BEGIN

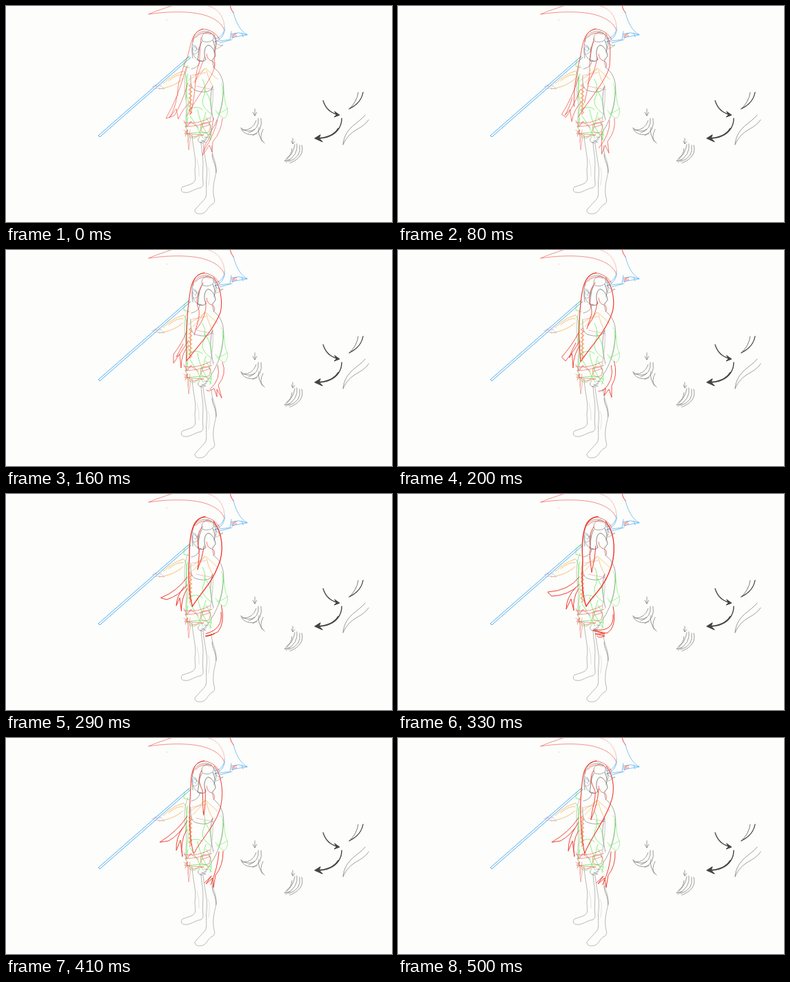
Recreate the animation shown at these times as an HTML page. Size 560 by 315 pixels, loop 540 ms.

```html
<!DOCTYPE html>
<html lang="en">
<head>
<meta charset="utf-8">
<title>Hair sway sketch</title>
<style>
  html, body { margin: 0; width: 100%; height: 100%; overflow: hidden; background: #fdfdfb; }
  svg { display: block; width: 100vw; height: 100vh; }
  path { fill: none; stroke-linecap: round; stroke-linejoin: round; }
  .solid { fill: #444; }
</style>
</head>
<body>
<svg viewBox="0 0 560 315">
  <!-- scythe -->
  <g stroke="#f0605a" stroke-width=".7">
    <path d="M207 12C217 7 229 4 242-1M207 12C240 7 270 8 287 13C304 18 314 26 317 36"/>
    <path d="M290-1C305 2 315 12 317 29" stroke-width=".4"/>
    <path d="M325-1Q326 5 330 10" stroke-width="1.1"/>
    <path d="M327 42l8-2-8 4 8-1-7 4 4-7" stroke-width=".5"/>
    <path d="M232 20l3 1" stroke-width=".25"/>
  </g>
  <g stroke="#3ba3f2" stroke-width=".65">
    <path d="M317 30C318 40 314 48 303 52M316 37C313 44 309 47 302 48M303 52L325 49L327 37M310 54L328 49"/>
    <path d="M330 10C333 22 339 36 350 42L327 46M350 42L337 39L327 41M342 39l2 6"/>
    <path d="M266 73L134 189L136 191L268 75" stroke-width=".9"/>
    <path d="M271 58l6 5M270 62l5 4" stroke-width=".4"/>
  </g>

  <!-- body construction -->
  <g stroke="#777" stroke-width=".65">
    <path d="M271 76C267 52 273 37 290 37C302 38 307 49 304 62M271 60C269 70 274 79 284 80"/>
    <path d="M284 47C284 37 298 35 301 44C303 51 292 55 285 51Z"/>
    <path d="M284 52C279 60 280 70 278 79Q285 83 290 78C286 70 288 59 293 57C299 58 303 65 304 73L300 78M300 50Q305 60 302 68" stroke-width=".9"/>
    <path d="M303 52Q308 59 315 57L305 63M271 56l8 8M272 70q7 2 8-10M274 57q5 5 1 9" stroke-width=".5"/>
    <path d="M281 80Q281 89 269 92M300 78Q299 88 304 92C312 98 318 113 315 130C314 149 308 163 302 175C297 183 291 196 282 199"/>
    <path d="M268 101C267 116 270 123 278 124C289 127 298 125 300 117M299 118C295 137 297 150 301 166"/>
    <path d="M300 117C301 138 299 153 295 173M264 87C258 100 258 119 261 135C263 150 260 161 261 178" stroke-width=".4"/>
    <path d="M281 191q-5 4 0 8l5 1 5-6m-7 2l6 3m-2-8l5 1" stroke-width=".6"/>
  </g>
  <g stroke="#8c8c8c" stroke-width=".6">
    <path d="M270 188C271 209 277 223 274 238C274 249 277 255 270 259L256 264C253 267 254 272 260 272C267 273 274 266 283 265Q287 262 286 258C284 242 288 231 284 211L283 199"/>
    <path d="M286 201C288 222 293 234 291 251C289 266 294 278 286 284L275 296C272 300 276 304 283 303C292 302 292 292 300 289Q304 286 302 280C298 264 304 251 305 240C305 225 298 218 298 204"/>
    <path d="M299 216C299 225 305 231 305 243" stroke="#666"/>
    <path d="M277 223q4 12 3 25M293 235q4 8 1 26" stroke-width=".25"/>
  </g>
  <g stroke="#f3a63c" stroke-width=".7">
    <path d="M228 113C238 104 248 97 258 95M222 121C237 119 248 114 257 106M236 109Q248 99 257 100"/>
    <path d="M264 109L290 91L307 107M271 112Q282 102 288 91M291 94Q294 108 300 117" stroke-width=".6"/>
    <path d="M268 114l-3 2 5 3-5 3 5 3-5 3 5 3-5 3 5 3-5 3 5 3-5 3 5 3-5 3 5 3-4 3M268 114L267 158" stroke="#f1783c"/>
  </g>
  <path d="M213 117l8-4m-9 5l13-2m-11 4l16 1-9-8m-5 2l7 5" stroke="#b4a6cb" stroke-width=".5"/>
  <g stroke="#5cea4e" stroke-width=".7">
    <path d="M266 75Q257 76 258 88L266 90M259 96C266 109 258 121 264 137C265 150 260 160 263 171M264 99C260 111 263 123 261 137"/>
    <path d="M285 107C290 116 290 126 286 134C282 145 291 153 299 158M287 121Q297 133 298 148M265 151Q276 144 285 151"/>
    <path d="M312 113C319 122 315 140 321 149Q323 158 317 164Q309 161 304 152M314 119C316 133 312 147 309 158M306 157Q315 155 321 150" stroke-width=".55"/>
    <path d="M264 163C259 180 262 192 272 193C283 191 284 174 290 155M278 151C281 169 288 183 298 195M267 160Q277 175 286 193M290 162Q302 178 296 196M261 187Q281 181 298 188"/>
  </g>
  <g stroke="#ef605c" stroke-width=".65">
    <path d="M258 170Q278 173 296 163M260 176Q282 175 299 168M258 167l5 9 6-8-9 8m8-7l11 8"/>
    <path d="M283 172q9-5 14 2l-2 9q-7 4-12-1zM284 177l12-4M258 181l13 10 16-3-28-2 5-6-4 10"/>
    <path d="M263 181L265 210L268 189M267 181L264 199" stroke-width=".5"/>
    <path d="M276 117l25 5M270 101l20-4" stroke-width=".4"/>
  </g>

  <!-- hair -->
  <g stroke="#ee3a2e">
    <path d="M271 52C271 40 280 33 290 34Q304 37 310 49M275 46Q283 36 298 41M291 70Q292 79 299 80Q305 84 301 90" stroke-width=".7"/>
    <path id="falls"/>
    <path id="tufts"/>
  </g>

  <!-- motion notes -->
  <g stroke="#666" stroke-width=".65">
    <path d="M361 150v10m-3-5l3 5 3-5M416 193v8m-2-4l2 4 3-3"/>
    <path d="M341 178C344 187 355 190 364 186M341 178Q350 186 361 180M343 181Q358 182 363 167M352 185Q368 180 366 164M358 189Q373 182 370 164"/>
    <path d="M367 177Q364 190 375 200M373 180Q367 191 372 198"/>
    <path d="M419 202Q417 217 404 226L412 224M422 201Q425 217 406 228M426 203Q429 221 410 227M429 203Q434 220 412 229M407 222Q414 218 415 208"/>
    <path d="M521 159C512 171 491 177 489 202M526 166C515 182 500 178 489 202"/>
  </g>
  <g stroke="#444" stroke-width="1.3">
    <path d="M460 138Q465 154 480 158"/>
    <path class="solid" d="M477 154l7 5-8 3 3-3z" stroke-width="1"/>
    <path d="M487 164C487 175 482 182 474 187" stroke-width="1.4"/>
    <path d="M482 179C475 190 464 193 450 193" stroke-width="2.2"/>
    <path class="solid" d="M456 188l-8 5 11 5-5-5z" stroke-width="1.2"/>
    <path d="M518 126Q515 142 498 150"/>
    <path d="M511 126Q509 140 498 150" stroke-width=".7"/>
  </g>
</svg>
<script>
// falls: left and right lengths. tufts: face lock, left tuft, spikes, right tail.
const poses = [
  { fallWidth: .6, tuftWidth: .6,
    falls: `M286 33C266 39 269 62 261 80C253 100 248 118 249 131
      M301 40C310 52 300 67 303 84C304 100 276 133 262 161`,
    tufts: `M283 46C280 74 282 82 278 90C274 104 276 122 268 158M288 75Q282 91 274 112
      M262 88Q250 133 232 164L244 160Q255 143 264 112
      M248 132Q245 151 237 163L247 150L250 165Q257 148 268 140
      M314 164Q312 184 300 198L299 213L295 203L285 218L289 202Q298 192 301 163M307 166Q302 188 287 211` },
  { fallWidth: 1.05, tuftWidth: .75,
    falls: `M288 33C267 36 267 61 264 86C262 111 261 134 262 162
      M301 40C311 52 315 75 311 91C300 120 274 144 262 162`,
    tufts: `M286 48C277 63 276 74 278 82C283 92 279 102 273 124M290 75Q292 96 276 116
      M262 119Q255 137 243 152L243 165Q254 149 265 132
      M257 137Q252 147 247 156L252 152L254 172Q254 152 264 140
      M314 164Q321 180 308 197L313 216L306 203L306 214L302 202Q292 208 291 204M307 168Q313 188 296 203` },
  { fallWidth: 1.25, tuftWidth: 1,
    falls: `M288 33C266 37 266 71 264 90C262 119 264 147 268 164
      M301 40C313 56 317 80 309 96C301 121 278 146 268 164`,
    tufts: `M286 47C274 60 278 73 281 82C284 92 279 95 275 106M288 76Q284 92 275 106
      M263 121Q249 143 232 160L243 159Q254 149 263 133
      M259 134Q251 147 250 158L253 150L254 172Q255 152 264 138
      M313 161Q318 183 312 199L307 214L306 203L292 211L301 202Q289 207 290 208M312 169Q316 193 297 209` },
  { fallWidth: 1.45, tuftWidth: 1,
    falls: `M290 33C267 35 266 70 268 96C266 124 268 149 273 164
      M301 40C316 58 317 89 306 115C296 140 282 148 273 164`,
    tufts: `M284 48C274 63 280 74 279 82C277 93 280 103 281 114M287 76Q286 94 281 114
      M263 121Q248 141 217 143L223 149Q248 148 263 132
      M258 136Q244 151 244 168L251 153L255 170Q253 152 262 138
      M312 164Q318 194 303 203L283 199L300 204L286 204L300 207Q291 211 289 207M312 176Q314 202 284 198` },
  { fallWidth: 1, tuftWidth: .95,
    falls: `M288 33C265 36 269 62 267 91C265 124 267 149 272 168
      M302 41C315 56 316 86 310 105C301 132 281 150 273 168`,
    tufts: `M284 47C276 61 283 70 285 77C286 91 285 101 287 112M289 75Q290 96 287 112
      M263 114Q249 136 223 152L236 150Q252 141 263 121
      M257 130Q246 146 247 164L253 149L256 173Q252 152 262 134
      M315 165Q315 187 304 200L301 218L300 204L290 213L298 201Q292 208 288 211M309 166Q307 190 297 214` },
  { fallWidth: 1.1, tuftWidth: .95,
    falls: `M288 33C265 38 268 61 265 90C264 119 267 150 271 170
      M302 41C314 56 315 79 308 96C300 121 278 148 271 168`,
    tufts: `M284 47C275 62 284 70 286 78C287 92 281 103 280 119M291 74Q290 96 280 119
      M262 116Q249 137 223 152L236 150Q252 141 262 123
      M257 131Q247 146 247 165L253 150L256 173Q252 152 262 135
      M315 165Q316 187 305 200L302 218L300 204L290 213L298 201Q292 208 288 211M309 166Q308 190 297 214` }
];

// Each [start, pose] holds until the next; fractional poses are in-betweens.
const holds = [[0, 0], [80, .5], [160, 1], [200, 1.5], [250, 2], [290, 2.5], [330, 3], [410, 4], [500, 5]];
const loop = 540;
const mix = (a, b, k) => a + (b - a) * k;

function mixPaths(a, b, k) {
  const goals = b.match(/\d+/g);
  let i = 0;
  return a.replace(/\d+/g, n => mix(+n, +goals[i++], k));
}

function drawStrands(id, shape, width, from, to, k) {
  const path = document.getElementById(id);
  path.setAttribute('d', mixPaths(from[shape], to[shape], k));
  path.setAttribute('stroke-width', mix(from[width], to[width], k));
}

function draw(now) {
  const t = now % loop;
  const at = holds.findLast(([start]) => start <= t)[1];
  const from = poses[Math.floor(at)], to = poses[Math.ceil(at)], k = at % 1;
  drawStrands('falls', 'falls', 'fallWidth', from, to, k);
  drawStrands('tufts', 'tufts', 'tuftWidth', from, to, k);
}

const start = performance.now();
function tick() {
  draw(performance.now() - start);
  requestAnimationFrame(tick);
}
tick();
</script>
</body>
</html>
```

END
BEGIN

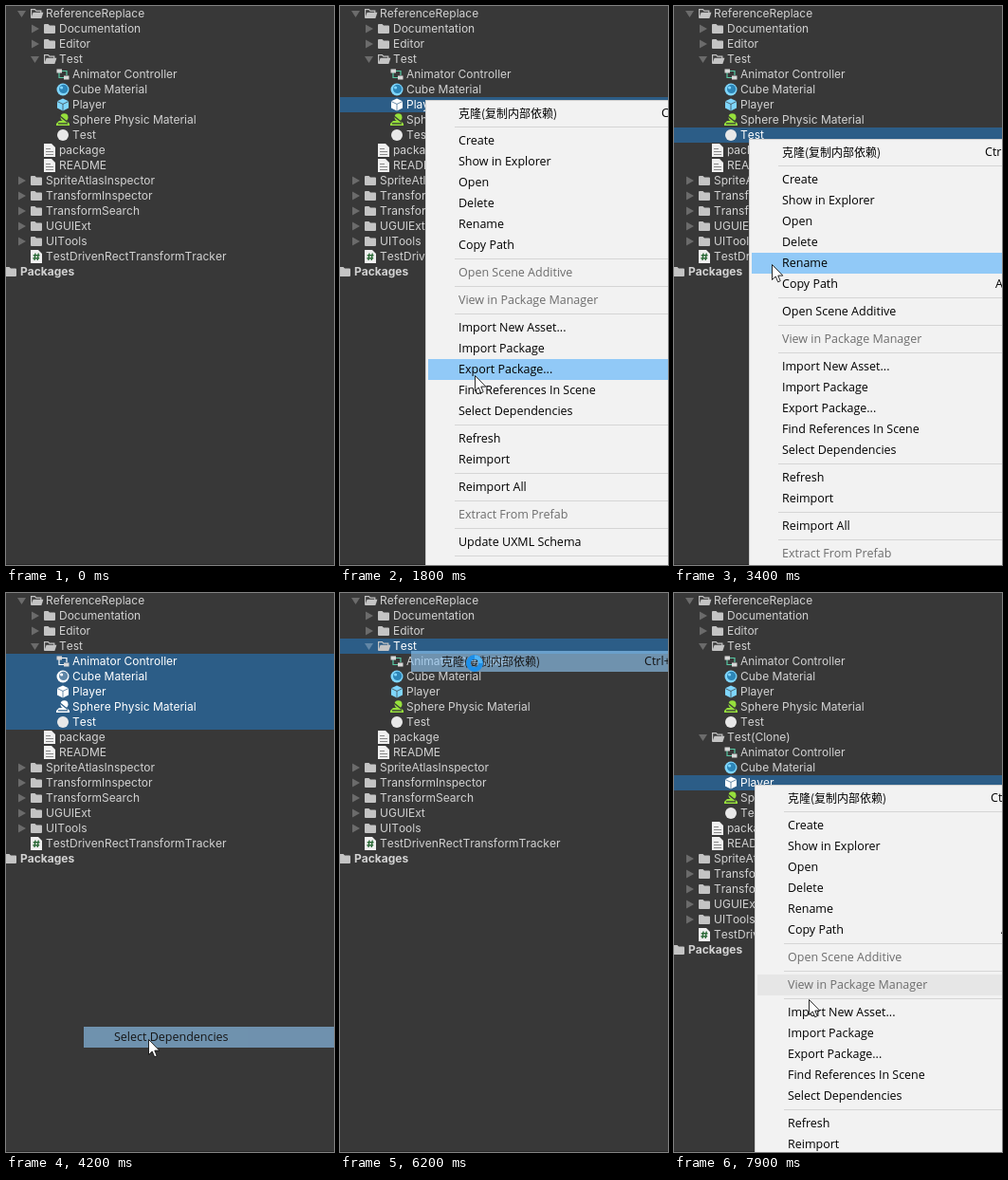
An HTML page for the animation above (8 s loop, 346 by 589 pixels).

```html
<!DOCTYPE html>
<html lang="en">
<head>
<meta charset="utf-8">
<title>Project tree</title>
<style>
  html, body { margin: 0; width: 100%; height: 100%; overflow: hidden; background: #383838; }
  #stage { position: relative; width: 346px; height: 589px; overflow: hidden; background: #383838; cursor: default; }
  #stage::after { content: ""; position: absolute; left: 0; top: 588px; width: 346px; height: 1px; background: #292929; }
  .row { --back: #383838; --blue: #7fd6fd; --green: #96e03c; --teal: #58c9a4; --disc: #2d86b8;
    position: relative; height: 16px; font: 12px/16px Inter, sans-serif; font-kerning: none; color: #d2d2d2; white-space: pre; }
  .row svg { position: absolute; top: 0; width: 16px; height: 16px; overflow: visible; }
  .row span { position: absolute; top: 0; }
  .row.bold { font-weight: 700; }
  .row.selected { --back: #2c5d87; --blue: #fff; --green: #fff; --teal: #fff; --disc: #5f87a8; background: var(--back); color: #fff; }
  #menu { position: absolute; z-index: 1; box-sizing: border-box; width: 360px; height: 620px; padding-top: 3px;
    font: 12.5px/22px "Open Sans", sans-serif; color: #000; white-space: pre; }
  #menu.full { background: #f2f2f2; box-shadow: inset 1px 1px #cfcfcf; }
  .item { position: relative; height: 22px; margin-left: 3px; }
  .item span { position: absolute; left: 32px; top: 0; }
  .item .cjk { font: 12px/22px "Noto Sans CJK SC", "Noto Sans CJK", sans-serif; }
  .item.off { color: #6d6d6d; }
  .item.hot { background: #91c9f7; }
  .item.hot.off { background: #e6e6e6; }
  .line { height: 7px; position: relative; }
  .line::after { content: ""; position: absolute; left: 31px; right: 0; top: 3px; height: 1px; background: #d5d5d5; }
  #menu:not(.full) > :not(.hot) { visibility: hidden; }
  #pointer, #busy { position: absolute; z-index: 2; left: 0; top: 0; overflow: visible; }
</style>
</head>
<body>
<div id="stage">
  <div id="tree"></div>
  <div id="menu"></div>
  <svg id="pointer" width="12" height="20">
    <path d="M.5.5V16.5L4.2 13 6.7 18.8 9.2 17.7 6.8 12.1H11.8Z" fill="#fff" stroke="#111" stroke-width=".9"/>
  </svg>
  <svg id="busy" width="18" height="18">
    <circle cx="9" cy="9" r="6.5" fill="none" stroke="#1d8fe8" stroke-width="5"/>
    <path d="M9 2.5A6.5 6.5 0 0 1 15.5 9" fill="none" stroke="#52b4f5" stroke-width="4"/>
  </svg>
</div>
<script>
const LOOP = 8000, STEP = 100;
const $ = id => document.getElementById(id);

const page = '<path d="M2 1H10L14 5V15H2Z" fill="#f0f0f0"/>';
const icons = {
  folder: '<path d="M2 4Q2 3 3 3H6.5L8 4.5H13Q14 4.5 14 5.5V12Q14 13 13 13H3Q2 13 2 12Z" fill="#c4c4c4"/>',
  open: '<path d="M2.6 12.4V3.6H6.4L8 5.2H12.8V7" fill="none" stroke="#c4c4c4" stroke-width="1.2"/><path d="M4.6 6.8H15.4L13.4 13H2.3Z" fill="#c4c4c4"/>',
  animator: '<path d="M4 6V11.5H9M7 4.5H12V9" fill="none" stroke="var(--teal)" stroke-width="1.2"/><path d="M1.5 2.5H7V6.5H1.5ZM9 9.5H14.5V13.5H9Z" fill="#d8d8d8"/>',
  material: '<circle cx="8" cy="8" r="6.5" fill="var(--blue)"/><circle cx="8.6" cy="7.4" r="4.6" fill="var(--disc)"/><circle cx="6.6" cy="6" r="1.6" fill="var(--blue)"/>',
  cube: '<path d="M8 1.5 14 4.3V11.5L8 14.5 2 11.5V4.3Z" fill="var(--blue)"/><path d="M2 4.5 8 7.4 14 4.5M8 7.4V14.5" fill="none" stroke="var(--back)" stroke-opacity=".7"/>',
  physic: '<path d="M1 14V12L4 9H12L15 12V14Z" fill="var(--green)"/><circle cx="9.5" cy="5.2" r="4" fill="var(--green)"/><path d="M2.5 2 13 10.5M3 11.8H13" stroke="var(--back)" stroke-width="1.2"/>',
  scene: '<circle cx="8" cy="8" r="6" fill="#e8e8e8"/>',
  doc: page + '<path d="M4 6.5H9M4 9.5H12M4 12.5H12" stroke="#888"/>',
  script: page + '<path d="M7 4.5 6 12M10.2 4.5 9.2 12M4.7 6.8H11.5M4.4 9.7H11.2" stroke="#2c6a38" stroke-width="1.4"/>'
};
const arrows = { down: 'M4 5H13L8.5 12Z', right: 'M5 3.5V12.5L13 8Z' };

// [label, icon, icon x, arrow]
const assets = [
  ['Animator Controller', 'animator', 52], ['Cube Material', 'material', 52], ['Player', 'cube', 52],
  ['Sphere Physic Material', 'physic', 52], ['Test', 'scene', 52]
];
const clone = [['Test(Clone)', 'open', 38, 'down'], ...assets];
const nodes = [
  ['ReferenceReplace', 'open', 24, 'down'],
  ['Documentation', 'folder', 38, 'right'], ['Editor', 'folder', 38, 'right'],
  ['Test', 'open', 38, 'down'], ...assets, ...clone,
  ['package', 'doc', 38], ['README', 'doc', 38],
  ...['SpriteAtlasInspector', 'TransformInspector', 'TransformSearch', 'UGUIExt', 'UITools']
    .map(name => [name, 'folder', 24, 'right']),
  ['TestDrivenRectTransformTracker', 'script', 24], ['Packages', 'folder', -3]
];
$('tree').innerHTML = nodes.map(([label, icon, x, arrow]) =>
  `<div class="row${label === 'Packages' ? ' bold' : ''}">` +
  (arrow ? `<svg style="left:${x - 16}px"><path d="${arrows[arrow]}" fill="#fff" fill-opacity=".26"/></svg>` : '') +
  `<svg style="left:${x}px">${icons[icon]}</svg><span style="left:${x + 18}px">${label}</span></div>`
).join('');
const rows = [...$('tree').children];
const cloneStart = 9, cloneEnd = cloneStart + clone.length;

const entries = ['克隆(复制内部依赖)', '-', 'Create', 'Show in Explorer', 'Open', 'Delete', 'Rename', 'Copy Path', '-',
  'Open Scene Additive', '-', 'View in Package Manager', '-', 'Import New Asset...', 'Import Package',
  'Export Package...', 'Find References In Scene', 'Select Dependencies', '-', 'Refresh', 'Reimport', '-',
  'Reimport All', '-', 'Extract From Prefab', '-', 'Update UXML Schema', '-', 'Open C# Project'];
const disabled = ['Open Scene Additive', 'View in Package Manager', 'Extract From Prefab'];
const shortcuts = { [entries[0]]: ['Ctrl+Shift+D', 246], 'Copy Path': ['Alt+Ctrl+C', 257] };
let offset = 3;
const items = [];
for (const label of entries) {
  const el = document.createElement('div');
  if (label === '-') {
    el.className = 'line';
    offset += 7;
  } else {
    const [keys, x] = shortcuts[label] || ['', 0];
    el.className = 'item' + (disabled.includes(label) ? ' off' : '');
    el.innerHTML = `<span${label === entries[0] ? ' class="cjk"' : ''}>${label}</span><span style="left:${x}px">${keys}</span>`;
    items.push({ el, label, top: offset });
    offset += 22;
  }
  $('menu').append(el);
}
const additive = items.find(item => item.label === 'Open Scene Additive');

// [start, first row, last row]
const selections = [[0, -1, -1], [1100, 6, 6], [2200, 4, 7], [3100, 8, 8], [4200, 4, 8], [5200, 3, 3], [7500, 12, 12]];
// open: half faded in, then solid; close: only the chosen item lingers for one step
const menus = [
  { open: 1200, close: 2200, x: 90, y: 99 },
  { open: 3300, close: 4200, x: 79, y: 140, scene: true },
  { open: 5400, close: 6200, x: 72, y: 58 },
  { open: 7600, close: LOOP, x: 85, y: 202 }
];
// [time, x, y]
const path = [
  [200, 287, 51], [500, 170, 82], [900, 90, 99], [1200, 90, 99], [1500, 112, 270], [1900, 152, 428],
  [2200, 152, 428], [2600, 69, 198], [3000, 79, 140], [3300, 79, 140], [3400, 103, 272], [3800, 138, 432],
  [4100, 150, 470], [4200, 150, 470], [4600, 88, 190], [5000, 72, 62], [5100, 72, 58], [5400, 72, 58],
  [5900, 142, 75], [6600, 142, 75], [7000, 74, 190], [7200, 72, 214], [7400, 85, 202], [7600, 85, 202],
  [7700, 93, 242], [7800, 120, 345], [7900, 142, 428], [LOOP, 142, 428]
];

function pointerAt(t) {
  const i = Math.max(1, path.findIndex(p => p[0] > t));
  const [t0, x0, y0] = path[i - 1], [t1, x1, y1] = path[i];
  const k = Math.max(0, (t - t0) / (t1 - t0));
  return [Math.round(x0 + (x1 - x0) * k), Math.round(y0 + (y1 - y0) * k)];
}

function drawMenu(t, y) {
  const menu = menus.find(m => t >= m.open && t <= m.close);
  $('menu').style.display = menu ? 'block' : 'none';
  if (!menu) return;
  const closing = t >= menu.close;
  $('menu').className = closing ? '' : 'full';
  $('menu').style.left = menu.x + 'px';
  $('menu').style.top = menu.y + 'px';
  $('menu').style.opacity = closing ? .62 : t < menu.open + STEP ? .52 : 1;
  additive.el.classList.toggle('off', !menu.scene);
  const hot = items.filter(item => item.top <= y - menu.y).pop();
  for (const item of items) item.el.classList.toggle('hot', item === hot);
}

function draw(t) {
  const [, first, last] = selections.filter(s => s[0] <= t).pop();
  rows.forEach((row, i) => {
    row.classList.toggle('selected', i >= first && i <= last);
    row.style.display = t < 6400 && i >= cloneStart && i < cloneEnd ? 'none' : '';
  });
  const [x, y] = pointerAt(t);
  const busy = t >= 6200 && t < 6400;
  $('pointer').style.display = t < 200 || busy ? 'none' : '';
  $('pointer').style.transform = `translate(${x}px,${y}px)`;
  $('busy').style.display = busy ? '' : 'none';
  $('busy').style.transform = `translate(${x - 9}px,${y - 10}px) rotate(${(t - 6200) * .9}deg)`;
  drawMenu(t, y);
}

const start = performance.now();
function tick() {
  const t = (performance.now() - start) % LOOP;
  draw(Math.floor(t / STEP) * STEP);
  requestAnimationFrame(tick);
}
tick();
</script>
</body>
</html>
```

END

*THE PROBLEM*: When a line in the material contains the string "function", copy that line.

*THE ANSWER*:
function mixPaths(a, b, k) {
function drawStrands(id, shape, width, from, to, k) {
function draw(now) {
function tick() {
function pointerAt(t) {
function drawMenu(t, y) {
function draw(t) {
function tick() {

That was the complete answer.